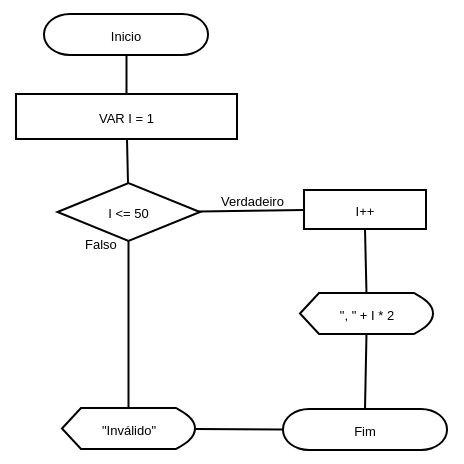
<!DOCTYPE html>
<html lang="pt">
<head>
<meta charset="utf-8">
<title>Fluxograma</title>
<style>
:root { --paper: #fff; --ink: #000; }
* { box-sizing: border-box; }
html, body { margin: 0; background: var(--paper); }
.flowchart {
  position: relative; width: 464px; height: 464px; overflow: hidden;
  background: var(--paper); color: var(--ink);
  font: 13px/16px "Liberation Sans", Arial, sans-serif;
}
.connectors, .outline { position: absolute; left: 0; top: 0; fill: none; stroke: var(--ink); stroke-width: 2; }
.outline { width: 100%; height: 100%; overflow: visible; fill: var(--paper); }
.node { position: absolute; display: flex; align-items: center; justify-content: center; white-space: nowrap; }
.node span { position: relative; top: 2px; }
.terminal, .process { border: 2px solid var(--ink); background: var(--paper); }
.terminal { width: 166px; height: 43px; border-radius: 27px / 21px; }
.display { width: 134px; height: 42px; }
.start { left: 43px; top: 13px; }
.declare { left: 15px; top: 93px; width: 223px; height: 47px; }
.condition { left: 57px; top: 182px; width: 143px; height: 60px; }
.increment { left: 303px; top: 189px; width: 124px; height: 41px; }
.print { left: 300px; top: 293px; }
.invalid { left: 62px; top: 408px; }
.end { left: 282px; top: 408px; }
.branch { position: absolute; white-space: nowrap; }
.branch-true { left: 221px; top: 194px; }
.branch-false { left: 85px; top: 237px; }
</style>
</head>
<body>
<main class="flowchart">
  <svg class="connectors" width="464" height="464" viewBox="0 0 464 464" aria-hidden="true">
    <line x1="126.5" y1="55" x2="126.5" y2="94"/>
    <line x1="127" y1="139" x2="128" y2="183"/>
    <line x1="199" y1="211.5" x2="304" y2="210"/>
    <line x1="128.5" y1="241" x2="128.5" y2="409"/>
    <line x1="365" y1="229" x2="366.5" y2="294"/>
    <line x1="366.5" y1="333" x2="365" y2="409"/>
    <line x1="195" y1="429" x2="283" y2="429.5"/>
    <defs>
      <path id="display-shape" d="M0 20.5 L19 0 H114 C121 4 133 10 133 20.5 C133 31 121 37 114 41 H19 Z"/>
    </defs>
  </svg>

  <div class="node terminal start"><span>Inicio</span></div>
  <div class="node process declare"><span>VAR I = 1</span></div>
  <div class="node condition">
    <svg class="outline" aria-hidden="true"><polygon points="0.5,30 71.5,1 143,30 71.5,59"/></svg>
    <span>I &lt;= 50</span>
  </div>
  <div class="node process increment"><span>I++</span></div>
  <div class="node display print">
    <svg class="outline" aria-hidden="true"><use href="#display-shape"/></svg>
    <span>", " + I * 2</span>
  </div>
  <div class="node display invalid">
    <svg class="outline" aria-hidden="true"><use href="#display-shape"/></svg>
    <span>"Inválido"</span>
  </div>
  <div class="node terminal end"><span>Fim</span></div>

  <div class="branch branch-true">Verdadeiro</div>
  <div class="branch branch-false">Falso</div>
</main>
</body>
</html>
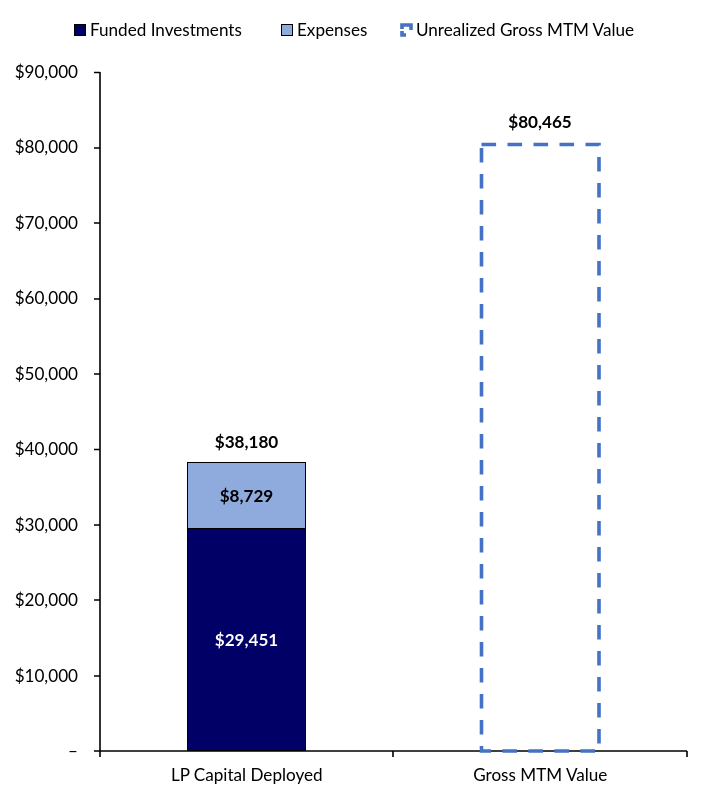
<!DOCTYPE html>
<html lang="en">
<head>
<meta charset="utf-8">
<title>Capital deployed and gross value</title>
<style>
:root {
  --navy: #000066;
  --sky: #8faadc;
  --blue: #4472c4;
  --ink: #000;
  --paper: #fff;
}
* { box-sizing: border-box; margin: 0; padding: 0; }
body { width: 711px; height: 801px; overflow: hidden; background: var(--paper); }
.chart {
  position: relative;
  width: 711px;
  height: 801px;
  color: var(--ink);
  font: 17.1px/20px Lato, "Open Sans", sans-serif;
  white-space: nowrap;
}
.legend {
  display: grid;
  grid-template-columns: 207px 119px 260px;
  padding: 20px 0 0 74px;
  list-style: none;
}
.legend li { display: flex; align-items: center; gap: 4px; }
.swatch { width: 12px; height: 12px; border: 1.5px solid var(--ink); }
.swatch.funded { background: var(--navy); }
.swatch.expenses { background: var(--sky); }
.dash-key { width: 13px; height: 14px; flex: none; margin-right: -1px; }
.value-axis {
  position: absolute;
  left: 0;
  top: 62px;
  width: 78px;
  height: 699px;
  display: flex;
  flex-direction: column;
  justify-content: space-between;
  text-align: right;
  list-style: none;
}
.plot { position: absolute; left: 0; top: 0; }
.axis { stroke: var(--ink); stroke-width: 1.6; fill: none; }
.unrealized { fill: none; stroke: var(--blue); stroke-width: 3.6; stroke-dasharray: 14.6 11.4; }
.stack {
  position: absolute;
  left: 187px;
  top: 432px;
  width: 119px;
  font-weight: 700;
  text-align: center;
}
.total { height: 30px; }
.segment {
  display: flex;
  align-items: center;
  justify-content: center;
  border: 1.6px solid var(--ink);
}
.segment.expenses { height: 67px; background: var(--sky); }
.segment.funded { height: 223px; margin-top: -1px; background: var(--navy); color: var(--paper); }
.gross-total {
  position: absolute;
  left: 481px;
  top: 112px;
  width: 118px;
  font-weight: 700;
  text-align: center;
}
.categories {
  position: absolute;
  left: 100px;
  top: 765px;
  width: 587px;
  display: grid;
  grid-template-columns: 1fr 1fr;
  text-align: center;
  list-style: none;
}
</style>
</head>
<body>
<main class="chart">
  <ul class="legend">
    <li><span class="swatch funded"></span>Funded Investments</li>
    <li><span class="swatch expenses"></span>Expenses</li>
    <li>
      <svg class="dash-key" viewBox="0 0 13 14" aria-hidden="true">
        <path d="M2 6V2H11V7M2 8V12H6" fill="none" stroke="var(--blue)" stroke-width="3.6"/>
      </svg>
      Unrealized Gross MTM Value
    </li>
  </ul>

  <ul class="value-axis">
    <li>$90,000</li>
    <li>$80,000</li>
    <li>$70,000</li>
    <li>$60,000</li>
    <li>$50,000</li>
    <li>$40,000</li>
    <li>$30,000</li>
    <li>$20,000</li>
    <li>$10,000</li>
    <li>–</li>
  </ul>

  <section class="stack">
    <p class="total">$38,180</p>
    <p class="segment expenses">$8,729</p>
    <p class="segment funded">$29,451</p>
  </section>

  <p class="gross-total">$80,465</p>

  <svg class="plot" width="711" height="801" viewBox="0 0 711 801" aria-hidden="true">
    <path class="axis" d="M100 72V757M94 751H687M393 751V757M687 751V757"/>
    <path class="axis" d="M94 72.5h6M94 148h6M94 223h6M94 299h6M94 374h6M94 449.5h6M94 525h6M94 600h6M94 676h6"/>
    <path class="unrealized" d="M481.5 144.5H599V751H481.5Z"/>
  </svg>

  <ul class="categories">
    <li>LP Capital Deployed</li>
    <li>Gross MTM Value</li>
  </ul>
</main>
</body>
</html>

• **PROBLEM DETAILS**: Using the word "span" as the filter, copy each matching line from the material.

• **EXPECTED ANSWER**:
.node span { position: relative; top: 2px; }
  <div class="node terminal start"><span>Inicio</span></div>
  <div class="node process declare"><span>VAR I = 1</span></div>
    <span>I &lt;= 50</span>
  <div class="node process increment"><span>I++</span></div>
    <span>", " + I * 2</span>
    <span>"Inválido"</span>
  <div class="node terminal end"><span>Fim</span></div>
    <li><span class="swatch funded"></span>Funded Investments</li>
    <li><span class="swatch expenses"></span>Expenses</li>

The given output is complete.